• [Data supplied]:

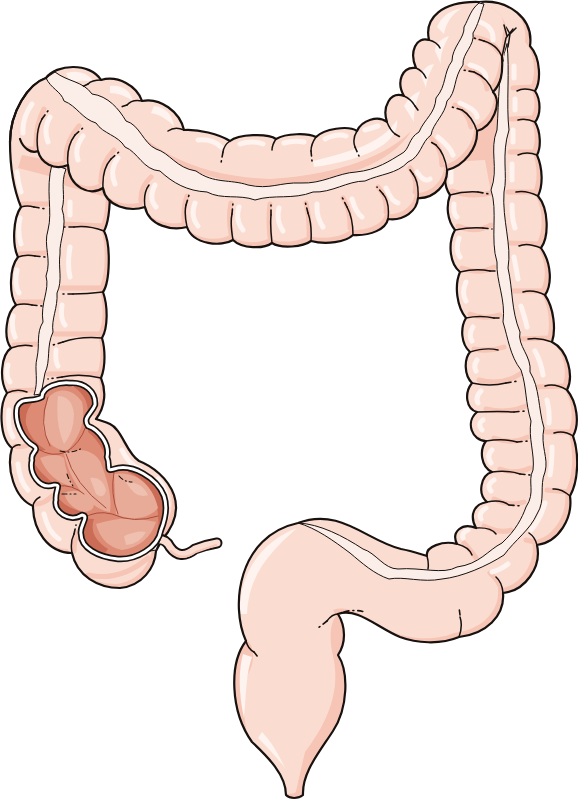
<!DOCTYPE html>
<html lang="en">
<head>
<meta charset="utf-8">
<title>Large intestine</title>
<style>
:root{--paper:#fff;--ink:#17110f;--flesh:#fadcd1;--shade:#f6c5b5;--shine:#fef3ee;--band:#fbeee8;--lumen:#de8b75;--lumen-light:#e8ab98;--lumen-pale:#efbfaf;--lumen-dark:#cb6c56}
html,body{margin:0;background:var(--paper);overflow:hidden}
svg{display:block;width:578px;height:800px}
path{stroke-linecap:round;stroke-linejoin:round}
.shade{fill:var(--shade)}
.flesh{fill:var(--flesh)}
.outline{fill:none;stroke:var(--ink);stroke-width:2.2}
.crease{fill:none;stroke:var(--ink);stroke-width:1.5}
.dots{fill:none;stroke:var(--ink);stroke-width:1.6;stroke-dasharray:5 4 1 4}
.fold{fill:none;stroke:var(--shade);stroke-width:5}
.shine{fill:none;stroke:var(--shine);stroke-width:5}
.band{fill:var(--band);stroke:var(--ink);stroke-width:1}
.wall-edge{fill:none;stroke:var(--ink);stroke-width:6.4}
.wall{fill:none;stroke:var(--paper);stroke-width:3}
</style>
</head>
<body>
<svg viewBox="0 0 578 800" role="img" aria-label="Illustration of the large intestine with an opened caecum and the appendix">
<defs>
<path id="ascending" d="M46 78C28 84 10 112 10 142C10 168 14 190 21 207C13 218 12 245 18 257C9 268 9 295 16 305C6 312 3 338 11 348C1 355-1 380 7 393C-1 405-1 438 12 448C6 468 14 498 33 506C33 530 48 553 72 553C77 576 98 588 120 588C142 586 155 568 156 551L162 540C174 526 179 510 174 495C168 478 152 466 139 461C129 455 124 438 117 430C112 423 104 422 96 419C106 406 106 390 101 378C106 366 105 348 102 338C108 328 108 306 103 292C110 282 111 244 104 231C109 222 110 208 110 190L100 150Z"/>
<path id="transverse" d="M46 78C56 64 90 62 101 80C118 75 137 86 142 101C160 97 180 112 184 130C198 129 219 134 230 141C238 134 268 133 276 139C286 133 308 133 316 137C324 129 348 125 357 131C362 120 378 115 387 122C382 107 390 91 404 96C396 82 402 66 416 68C409 52 416 36 429 40C424 18 442 1 479 2C500 8 510 24 506 38C504 52 504 80 493 92C503 103 492 127 477 131C478 148 464 166 447 170C448 184 434 199 418 198C417 211 404 221 388 219C386 229 371 236 353 235C346 242 326 245 311 241C303 247 281 249 272 243C264 249 242 249 233 240C222 247 193 245 187 227C172 231 149 226 145 207C130 212 106 207 103 188C90 197 69 187 68 165C54 171 41 163 38 151C22 156 12 130 22 106C28 92 36 82 46 78Z"/>
<path id="descending" d="M479 2C508-1 534 18 530 46C541 58 541 82 535 91C541 100 541 115 535 122C541 132 541 148 537 155C543 169 543 186 538 196C549 209 549 237 541 248C552 264 552 285 545 295C554 308 556 330 552 342C568 350 574 376 567 390C577 402 580 424 573 436C579 452 579 480 570 496C573 518 559 542 537 545C542 567 525 591 503 593C505 616 486 634 459 637C440 645 416 643 400 637C378 628 357 607 338 614C346 627 346 643 338 655C349 672 348 708 333 731C318 754 302 773 303 795C298 799 290 799 286 795C286 775 268 757 252 742C230 711 229 663 246 641C230 606 238 536 298 523C340 507 367 541 401 549C412 551 420 554 427 556C425 547 443 540 457 544C451 532 462 522 476 528C469 515 474 504 487 502C477 494 481 475 492 472C481 467 479 450 486 441C472 441 465 422 477 412C466 409 464 393 472 383C464 375 464 359 470 352C461 344 460 328 466 318C457 307 454 286 460 272C449 263 448 242 455 230C447 220 446 206 450 195C443 185 444 173 449 160L475 120L500 40Z"/>
<path id="opening" d="M17 407C22 396 32 403 42 397C42 386 60 382 70 383C84 382 96 391 95 405C92 413 82 418 88 426C99 430 110 444 107 457C111 466 105 472 114 469C132 463 157 478 164 496C168 508 165 520 161 530C158 548 136 560 118 559C98 557 81 548 81 534C79 526 90 516 82 515C70 523 53 512 56 500C55 490 62 484 54 485C39 490 29 473 32 460C30 452 40 451 34 446C23 440 14 423 17 407Z"/>
<clipPath id="in-ascending"><use href="#ascending"/></clipPath>
<clipPath id="in-transverse"><use href="#transverse"/></clipPath>
<clipPath id="in-descending"><use href="#descending"/></clipPath>
<clipPath id="in-opening"><use href="#opening"/></clipPath>
</defs>

<g id="descending-colon-and-rectum">
<g clip-path="url(#in-descending)">
<use href="#descending" class="shade"/>
<use href="#descending" class="flesh" x="-5" y="-4"/>
<path class="shade" d="M449 162L470 150L500 92L496 145L491 192L485 160Z"/>
<path class="fold" d="M452 191Q470 198 491 193M458 226Q475 234 491 225M462 268Q480 275 494 267M470 314Q484 320 500 315M474 349Q490 352 504 347M479 380Q502 386 520 374M486 409Q508 414 526 406M494 438Q512 445 528 437M500 469Q516 475 530 468M494 499Q510 507 524 502M484 526Q500 534 511 530M464 543Q472 552 476 558M513 88L532 87M511 119L532 118M510 152L534 152M508 192L535 192M510 243L538 244M512 291L543 291M520 339L550 338M535 387L565 386M546 432L571 432M547 490L568 492M526 540L535 542M490 573Q500 582 501 590"/>
<path class="shade" d="M247 640C256 648 254 664 248 674C243 690 241 712 249 740L230 720L230 660ZM341 613C331 616 328 634 333 656C341 690 328 722 305 752L294 800L310 800L352 720L350 650Z"/>
<path fill="var(--shine)" d="M240 614C238 574 262 541 297 528C270 552 249 574 247 614ZM243 654C238 672 239 696 244 718C246 694 246 674 252 657ZM258 738Q276 756 285 768Q274 744 262 732Z"/>
<path class="shine" d="M451 168V182M454 204Q453 214 457 217M459 238Q455 250 460 257M466 282Q461 293 466 301M473 327Q468 335 472 341M477 360Q473 366 476 371M481 391Q475 397 478 403M483 420Q477 424 482 430M492 450Q486 456 491 463M494 480Q486 485 491 491M486 508Q478 513 481 519M468 530Q461 533 463 538M514 66V78M515 99V110M513 130V142M512 164V180M512 205Q512 220 515 228M514 257Q516 268 518 279M521 306Q525 318 527 327M535 351Q541 362 543 375M547 400Q550 412 549 423M552 447Q552 464 550 475M545 503Q540 520 531 530M508 564Q500 570 492 572"/>
</g>
<path class="band" d="M507 44C510 70 506 104 509 130C501 155 508 175 504 192C502 220 512 245 508 268C513 290 511 310 520 332C517 346 532 356 530 372C540 388 538 408 544 428C540 446 549 458 545 472C539 486 546 500 537 514C530 530 515 540 504 555C487 566 462 577 442 579C422 583 404 576 389 579C374 574 362 563 350 553C334 541 316 528 298 523C320 524 343 536 363 549C376 553 384 569 398 569C421 567 443 575 457 567C480 564 488 550 502 543C516 530 522 518 526 507C536 492 527 482 533 470C535 454 528 438 531 421C525 402 527 388 521 370C510 356 508 338 503 322C506 299 496 282 497 262C490 240 498 210 491 190C499 168 489 150 497 130C499 100 498 70 507 44Z"/>
<path class="crease" d="M450 195Q464 191 478 192M455 230Q470 227 483 228M460 272Q476 268 490 271M466 318Q480 315 494 318M470 352Q486 347 498 350M472 383Q490 387 506 383M477 412Q500 411 514 412M486 441Q504 438 517 442M492 472Q508 470 520 474M487 502Q501 499 509 505M476 528Q491 527 496 534M457 544Q469 547 472 555M427 556Q429 563 428 569M535 91Q524 87 517 91M535 122Q526 118 518 120M537 155Q527 151 518 155M538 196Q526 190 516 192M541 248Q527 242 519 246M545 295Q533 289 523 292M552 342Q540 337 528 339M567 390Q555 383 545 386M573 436Q564 430 554 433M570 496Q561 488 553 489M537 545Q535 537 529 533M503 593Q502 582 496 577M459 637Q463 626 460 617M246 641Q248 649 254 652M338 614Q332 614 327 621M506 27L510 34L508 47M510 34L516 28"/>
<path class="dots" d="M478 192L489 194M483 228L492 229M490 271L497 271M494 318L502 318M506 383L518 381M514 412L525 411M517 442L528 441M520 474L530 475M509 505L522 506M460 615L459 607M344 612Q354 609 365 612M327 621L318 628M254 652L258 657"/>
<use href="#descending" class="outline"/>
</g>

<g id="ascending-colon">
<g clip-path="url(#in-ascending)">
<use href="#ascending" class="shade"/>
<use href="#ascending" class="flesh" x="-4" y="-4"/>
<path class="shade" d="M22 155L68 164L105 185L110 198L66 186L49 176L18 168Z"/>
<path class="fold" d="M22 204L47 204M20 254L46 253M18 302L44 302M14 345L39 344M10 391L34 390M64 224L104 226M62 288L102 288M55 334L101 334M48 374L100 374M15 446Q20 448 28 445M36 504Q44 504 52 496M74 551Q74 541 78 532M88 575Q120 582 148 558"/>
<path class="shine" d="M17 172Q18 182 21 192M20 218Q17 232 21 244M17 270Q14 284 19 293M13 316Q11 328 15 337M8 365Q5 376 10 382M9 410Q7 428 13 437M18 464Q20 482 28 490M44 514Q48 532 59 539M70 202V215M70 247Q67 265 70 277M62 305Q60 319 65 325M56 350Q55 361 58 366M122 450Q129 465 140 469M158 479Q167 490 168 505"/>
</g>
<path class="band" d="M52 164L66 169C60 184 66 196 62 209C68 226 59 240 60 254C58 268 63 280 57 293C58 308 51 319 53 332C46 347 51 360 45 373L41 394L34 395C39 380 34 370 37 358C40 344 36 333 43 322C40 303 50 290 46 276C52 259 43 246 48 230C53 211 45 190 52 164Z"/>
<path class="crease" d="M21 207Q27 205 34 207M18 257Q26 254 35 256M16 305Q24 303 32 305M11 348Q22 344 32 346M7 393Q17 388 27 392M12 448Q17 444 20 445M33 506Q34 500 40 497M72 553Q70 542 74 534M104 231Q88 225 74 227M103 292Q87 294 73 294M102 338Q80 336 63 342M101 378Q80 373 62 377"/>
<path class="dots" d="M34 207L46 209M35 256L45 257M32 305L42 306M74 227L64 227M73 294L60 294M63 342L53 345M62 377L48 379M74 534L76 525"/>
<use href="#ascending" class="outline"/>
</g>

<g id="appendix">
<path d="M156 539Q166 538 170 547Q180 561 195 549Q205 545 217 543" fill="none" stroke="var(--ink)" stroke-width="11"/>
<path d="M154 540Q166 538 170 547Q180 561 195 549Q205 545 217 543" fill="none" stroke="var(--flesh)" stroke-width="7"/>
<path d="M171 551Q181 562 196 552L216 545" fill="none" stroke="var(--shade)" stroke-width="2"/>
<path class="band" d="M160 540L156 550L139 553Q150 547 155 538Z"/>
</g>

<g id="opened-caecum">
<g clip-path="url(#in-opening)">
<use href="#opening" fill="var(--lumen)"/>
<path fill="var(--lumen-dark)" d="M14 400L36 399Q24 410 26 424Q30 440 46 450L30 452L13 425ZM74 380L98 390L94 420L86 424Q93 400 74 387ZM30 455Q38 474 58 486L50 492L28 480ZM88 424L112 443L110 476Q106 446 88 432ZM55 494Q66 510 86 512L77 522L54 514ZM80 518L94 519Q88 536 108 549L100 560L78 545ZM128 466L168 486L168 532L158 532Q162 486 128 472Z"/>
<path fill="var(--lumen-light)" d="M48 398C58 386 74 389 82 402C86 420 80 436 68 450C52 452 42 436 43 420ZM64 453C82 446 98 452 102 466C107 480 112 494 110 512C92 510 70 484 64 453ZM40 458Q56 452 64 458Q66 474 74 487Q50 482 40 458ZM64 493Q80 486 92 500Q98 510 84 512Q68 508 64 493ZM114 474C138 470 154 488 158 508C150 518 132 522 116 514ZM96 524Q126 514 156 522Q148 546 122 550Q102 546 96 524Z"/>
<path fill="var(--lumen-pale)" d="M58 396Q72 396 74 414Q74 432 64 444Q55 424 58 396ZM90 478Q102 476 106 490Q104 500 96 494ZM126 482Q142 482 148 495Q136 500 126 482ZM124 536Q138 530 146 532Q140 544 126 545Z"/>
<path d="M48 397Q38 424 50 446M86 426Q80 444 66 452Q52 458 38 449M66 454Q74 484 106 508M58 486Q72 484 84 494M114 472Q110 494 118 514M158 516Q134 524 112 514Q96 510 84 518" fill="none" stroke="#a94c3a" stroke-width="1"/>
<path d="M60 451Q72 454 82 448M67 474Q69 480 73 486M119 476Q124 482 132 482M62 494L76 494" fill="none" stroke="var(--ink)" stroke-width="1.1" stroke-dasharray="5 3 1 3"/>
</g>
<use href="#opening" class="wall-edge"/>
<use href="#opening" class="wall"/>
</g>

<g id="transverse-colon">
<g clip-path="url(#in-transverse)">
<use href="#transverse" class="shade"/>
<use href="#transverse" class="flesh" x="-3" y="-5"/>
<path class="shade" d="M112 106C150 152 196 176 270 179C340 175 390 154 412 130C391 165 340 181 270 187C200 181 150 158 104 112Z"/>
<path class="fold" d="M36 149Q35 126 44 109M66 160Q65 142 79 126M101 182Q100 165 114 150M141 201Q140 187 151 177M184 221Q183 207 187 196M231 234Q228 216 231 203M270 237Q268 219 270 204M309 236Q310 219 306 203M350 228Q351 211 343 198M386 212Q388 198 378 187M415 192Q418 180 410 168M442 165Q442 148 431 138M471 127Q468 111 455 105M487 89Q486 74 466 68M499 52Q492 40 474 37"/>
<path fill="var(--shine)" d="M66 73Q85 68 94 82Q80 79 70 83ZM110 86Q128 84 133 101Q121 93 110 93ZM154 106Q171 108 174 126Q163 115 151 113ZM313 161C351 151 380 145 397 120C400 143 365 160 314 167ZM404 106Q409 96 420 91Q413 111 414 122ZM421 75Q425 65 434 64Q426 80 426 88ZM435 51Q435 41 449 36Q439 54 441 64ZM437 27Q443 12 462 8Q447 17 444 34Z"/>
<path class="shine" d="M32 104Q22 118 23 133M50 117Q43 129 48 142M83 136Q74 148 78 160M118 158Q109 170 115 184M155 185Q148 198 156 207M195 203Q190 216 198 226M239 207Q235 220 243 230M279 208Q276 221 283 231M317 204Q316 217 323 227M352 199Q356 213 362 217M386 188Q392 202 398 203M417 172Q424 183 430 179M438 137Q451 148 453 155M460 103Q477 110 477 117M470 65Q486 69 486 78M480 22Q494 27 493 40M198 140Q212 138 221 147M240 144Q252 140 263 144M284 143Q294 140 304 142M325 139Q337 133 346 136M365 130L378 126"/>
</g>
<path class="band" d="M46 78L55 72C68 82 83 81 92 94C108 96 119 109 126 121C140 125 143 143 156 149C170 153 176 168 196 171C214 184 230 179 248 185C270 190 280 182 301 183C322 184 338 173 356 172C377 170 391 160 401 154C410 150 408 138 419 132C425 118 435 114 436 98C447 85 443 73 452 61C452 47 465 38 464 27C469 18 471 9 479 3L484 4C480 16 478 25 473 33C475 46 462 53 463 65C453 78 457 92 447 101C445 115 433 123 431 135C421 142 421 157 408 162C397 174 380 174 365 181C347 181 332 193 313 192C293 200 274 194 255 200C239 194 222 200 207 192C187 191 173 183 160 171C143 170 138 152 125 147C118 135 103 134 96 123C82 119 77 106 64 101C61 91 51 89 46 78Z"/>
<path class="crease" d="M38 151Q35 132 42 119M68 165Q66 147 75 135M103 188Q102 169 111 159M145 207Q143 193 149 185M187 227Q184 213 186 205M233 240Q230 223 232 214M272 243Q270 226 271 215M311 241Q312 224 308 213M353 235Q353 218 347 207M388 219Q390 202 383 194M418 198Q419 182 413 174M447 170Q445 154 436 145M477 131Q472 116 462 110M493 92Q488 78 474 72M503 61Q500 46 484 41M101 80Q92 80 88 84M142 101Q132 99 127 105M184 130Q175 126 168 131M230 141Q224 145 223 152M276 139Q272 145 272 150M316 137Q311 144 311 151M357 131Q352 139 355 147M387 122Q390 130 395 134M404 96Q411 99 415 106M416 68Q423 71 426 78M429 40Q437 42 440 48"/>
<path class="dots" d="M42 119L50 108M75 135L84 127M111 159L120 151M186 205L189 195M232 214L233 203M271 215L271 203M308 213L305 201M347 207L342 197M383 194L377 187M413 174L408 167M436 145L429 141M462 110L452 107M474 72L463 70M484 41L474 38M88 84L82 87M127 105L121 107M223 152L221 163M311 151L312 161M355 147L359 156M395 134L402 138M415 106L420 113"/>
<path class="outline" d="M46 78C56 64 90 62 101 80C118 75 137 86 142 101C160 97 180 112 184 130C198 129 219 134 230 141C238 134 268 133 276 139C286 133 308 133 316 137C324 129 348 125 357 131C362 120 378 115 387 122C382 107 390 91 404 96C396 82 402 66 416 68C409 52 416 36 429 40C424 18 442 1 479 2M502 57C503 74 501 84 493 92C503 103 492 127 477 131C478 148 464 166 447 170C448 184 434 199 418 198C417 211 404 221 388 219C386 229 371 236 353 235C346 242 326 245 311 241C303 247 281 249 272 243C264 249 242 249 233 240C222 247 193 245 187 227C172 231 149 226 145 207C130 212 106 207 103 188C90 197 69 187 68 165C54 171 41 163 38 151C31 154 23 148 20 139M46 78C28 84 10 112 10 142"/>
<path class="crease" d="M502 57L506 38L513 29M507 36L504 25"/>
</g>
</svg>
</body>
</html>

• [Problem to solve]:
Please count how many lines of the listing include the word "shade", giving the number by itself.

• [Answer section]:
11